Trier’s history is one of the most fascinating stories in Europe. Beginning with the rule of Julius Caesar in 50 BC when he ordered Roman walls to be erected to protect its soldiers and citizens to destruction in World War II, it transcended the presence of Constantine, who held court in the reception hall in 300 AD; the monk who lived in medieval times in the Porte Negra; the rape, pillage and trading of the Vikings; and the arrival of Napoleon.
The major buildings include the Porte Negra, the only remaining Roman wall today; the Basilica, where it served as a pilgrimage church during the Crusades; and the Reception Hall where Constantine met his guests.
Photos from top:
1. Map of Trier, with the Moselle River inning through it;
2. The Basilica
3. The Konigstherme
The magnificent Reims Cathedral is still under construction and funds continue to be raised to complete the portions that were destroyed in WW 1. The Rockefellers were big donors in the past.

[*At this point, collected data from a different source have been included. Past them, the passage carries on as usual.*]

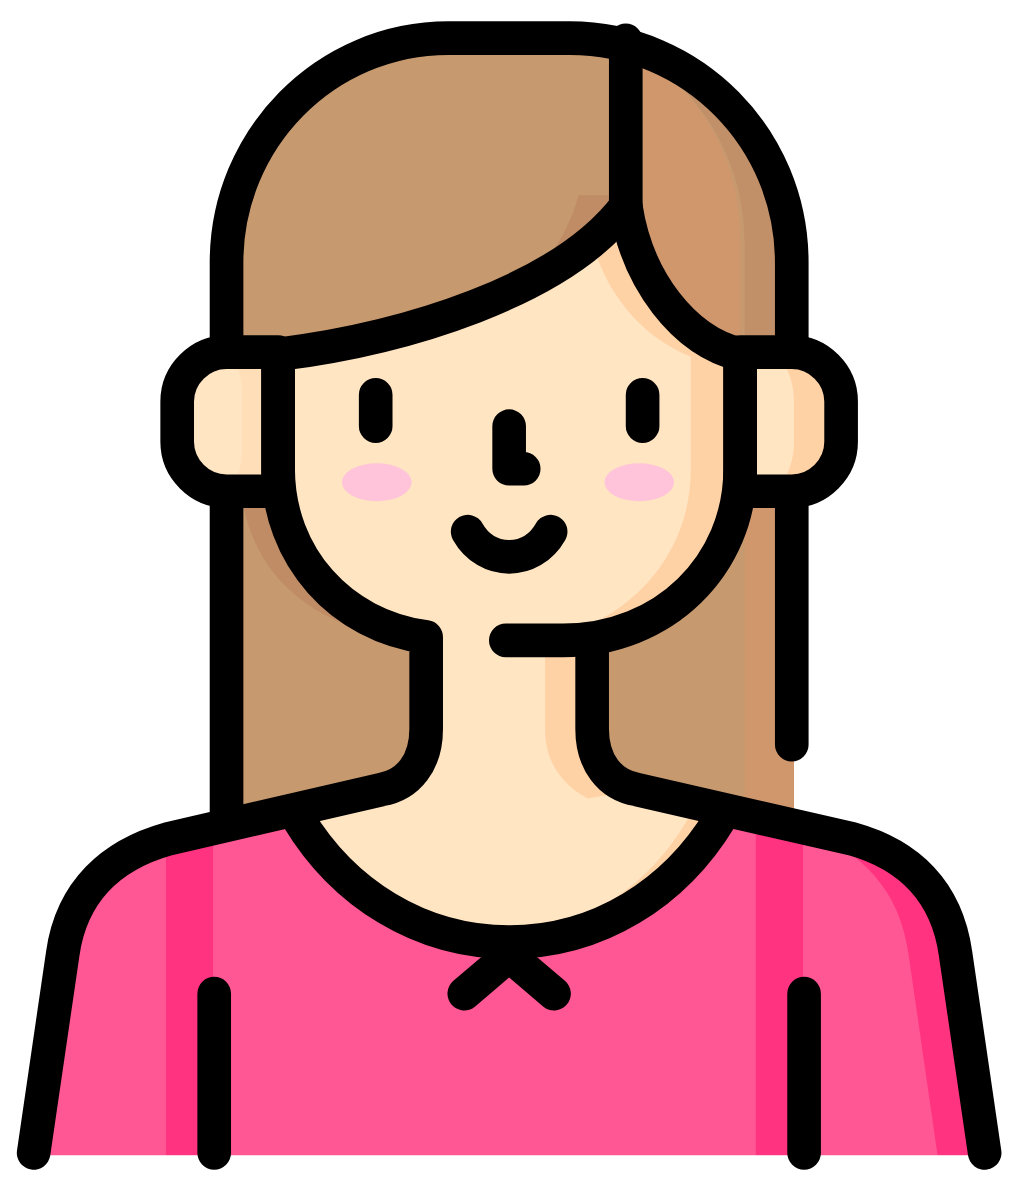
<!DOCTYPE html>
<html lang="en">
<head>
<meta charset="utf-8">
<title>Woman avatar icon</title>
<style>
:root {
  --paper: #ffffff;
  --ink: #000000;
  --hair: #c6996f;
  --hair-shade: #d0976d;
  --hair-shadow: #bf8c66;
  --skin: #ffe5c2;
  --skin-shade: #ffd2a6;
  --blush: #ffc4da;
  --shirt: #ff5793;
  --shirt-shade: #ff3380;
}
html, body { margin: 0; padding: 0; background: var(--paper); }
body { width: 1034px; height: 1200px; overflow: hidden; }
.avatar { display: block; width: 1034px; height: 1200px; }
.hair { fill: var(--hair); }
.hair-shade { fill: var(--hair-shade); }
.hair-shadow { fill: var(--hair-shadow); }
.skin { fill: var(--skin); }
.skin-shade { fill: var(--skin-shade); }
.blush { fill: var(--blush); }
.shirt { fill: var(--shirt); }
.shirt-shade { fill: var(--shirt-shade); }
.outline { fill: none; stroke: var(--ink); stroke-width: 15; stroke-linecap: round; stroke-linejoin: round; }
</style>
</head>
<body>
<svg class="avatar" viewBox="0 0 461 535" role="img" aria-label="Smiling woman with long brown hair and a pink top">
  <defs>
    <path id="shirt-shape" d="M15 515L28 425C32 397 50 381 75 374L133 361C153 398 187 420 227 420C267 420 301 398 321 361L380 374C405 381 422 397 426 425L439 515Z"/>
    <path id="face-shape" d="M124 158C180 151 250 130 279 92C284 125 305 152 330 158V209C330 252 297 285 251 285H203C157 285 124 252 124 209Z"/>
    <path id="chest-shape" d="M190 278V325C190 340 182 350 170 352L133 361C153 398 187 420 227 420C267 420 301 398 321 361L284 352C272 350 264 340 264 325V278Z"/>
    <path id="crown-shape" d="M101 158V117C101 62 145 17 200 17H254C309 17 353 62 353 117V158H330C305 152 284 125 279 92C250 130 180 151 124 158Z"/>
    <path id="ear-shape" d="M124 157H101C89 157 79 167 79 179V197C79 209 89 219 101 219H124Z"/>
    <clipPath id="shirt-clip"><use href="#shirt-shape"/></clipPath>
    <clipPath id="face-clip"><use href="#face-shape"/></clipPath>
    <clipPath id="chest-clip"><use href="#chest-shape"/></clipPath>
    <clipPath id="crown-clip"><use href="#crown-shape"/></clipPath>
  </defs>

  <g id="back-hair">
    <path class="hair" d="M101 158H354V368L284 352H170L101 367Z"/>
    <path class="hair-shade" d="M332 158H354V368L332 363Z"/>
    <path class="hair-shadow" d="M108 222C112 250 130 270 158 280L190 284L124 215Z"/>
  </g>

  <g id="neck-and-chest">
    <use href="#chest-shape" class="skin"/>
    <path class="skin-shade" clip-path="url(#chest-clip)" d="M243 280H264V325C264 340 272 350 284 352L262 356C249 349 243 338 243 325Z"/>
    <path class="skin-shade" clip-path="url(#chest-clip)" d="M321 358L309 361C293 391 268 409 238 416L240 422L300 410Z"/>
  </g>

  <g id="shirt">
    <use href="#shirt-shape" class="shirt"/>
    <g class="shirt-shade" clip-path="url(#shirt-clip)">
      <path d="M74 350H95V515H74Z"/>
      <path d="M337 350H358V515H337Z"/>
      <path d="M358 369C385 380 401 397 405 425L418 515H445V360Z"/>
    </g>
  </g>

  <g id="ears">
    <use href="#ear-shape" class="skin"/>
    <use href="#ear-shape" class="skin" transform="translate(454 0) scale(-1 1)"/>
    <path class="skin-shade" d="M104 160H120V216H104Q108 210 108 200V176Q108 166 104 160Z" opacity=".35"/>
    <path class="skin-shade" d="M346 157H353C365 157 375 167 375 179V197C375 209 365 219 353 219H346C351 213 354 206 354 197V179C354 170 351 163 346 157Z"/>
  </g>

  <g id="face">
    <use href="#face-shape" class="skin"/>
    <path class="skin-shade" clip-path="url(#face-clip)" d="M264 108C271 132 286 150 308 159V209C308 247 282 276 245 285H335V150L279 88Z"/>
    <ellipse class="blush" cx="168" cy="215" rx="15.5" ry="8.5"/>
    <ellipse class="blush" cx="285" cy="215" rx="15.5" ry="8.5"/>
  </g>

  <g id="crown">
    <use href="#crown-shape" class="hair"/>
    <g class="hair-shade" clip-path="url(#crown-clip)">
      <path d="M279 10V92C284 125 305 152 330 158V106C330 70 312 40 284 24Z"/>
      <path class="hair-shadow" d="M258 87H279V96L236 124C247 114 254 101 258 87Z"/>
      <path class="hair-shadow" d="M282 22C313 40 332 72 332 108V160H356V10H282Z" opacity=".75"/>
    </g>
  </g>

  <g id="outlines" class="outline">
    <path d="M101 157V117C101 62 145 17 200 17H254C309 17 353 62 353 117V157"/>
    <path d="M279 18V92C250 130 180 151 124 158"/>
    <path d="M279 92C284 125 305 152 330 158"/>
    <path d="M101 222V362M353 222V332"/>
    <use href="#ear-shape"/>
    <use href="#ear-shape" transform="translate(454 0) scale(-1 1)"/>
    <path d="M124 160V209C124 248 152 279 190 284V325C190 340 182 350 170 352L75 374C50 381 32 397 28 425L15 514"/>
    <path d="M330 160V209C330 252 296 285.500 251 285.500H225.500"/>
    <path d="M264 287V325C264 340 272 350 284 352L380 374C405 381 422 397 426 425L439 514"/>
    <path d="M133 365C153 398 187 420 227 420C267 420 301 398 321 365"/>
    <path id="bow" d="M207 443L227 426L247 443"/>
    <path id="sleeve-seams" d="M95.500 443V514M358.500 443V514"/>
    <path id="eyes" d="M167.500 176V190M286.500 176V190"/>
    <path id="nose" d="M227 190V209H233.500"/>
    <path id="smile" d="M208.500 237C217 252 237 252 245.500 237"/>
  </g>
</svg>
</body>
</html>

Having just visited Westminster Abbey and the exterior of Notre Dame Cathedral in Paris on this trip, I can appreciate the scale and proportion of this Gothic cathedral. The community of Reims must have been extremely proud and passionate about this monument. It is no wonder that any destruction of such an iconic value to a community is devastating and unrecoverable unless it is rebuilt in its entirety.
Being a champagne producing area certainly fueled the economy of Reims and therefore its ability to fund such an elaborate structure. Walking through town, I noticed many fine patrician buildings dating from 1889 and earlier.
We did take a champagne tour at Casanova-Martell. Champagne is made from three grapes: Chardonnay, Pinot Noir and Meunière. The juice provides the sugar and the skin provides the yeast. We had a delicious tasting of three champagnes.
Photos, from top:
1. The exterior of Reims cathedral, still under construction.
2. The Nave of the cathedral
3. The vaulted ceiling, of which portions were bombed in 1914-1918
4. The Rose Window at the South end
5. The Marc Chagall windows at the apse
Apple Store 57th and Fifth Avenue
After you are drawn to the glass box and enter it, you can go downstairs by either taking the glass elevator or walking down the translucent steps. The “hoofing” sound of footsteps is noticeable, paired with the visual effects of souls’ soles.
How do you think the steps are supported?
1. Visit the Ai-Wei Wei exhibit at the Brooklyn Museum;(update: done)
2. Indulge in Balthazar pastries or read a paper during breakfast at the Neue Gallerie (update:done)
3. Take a walk on the Highline (update:done)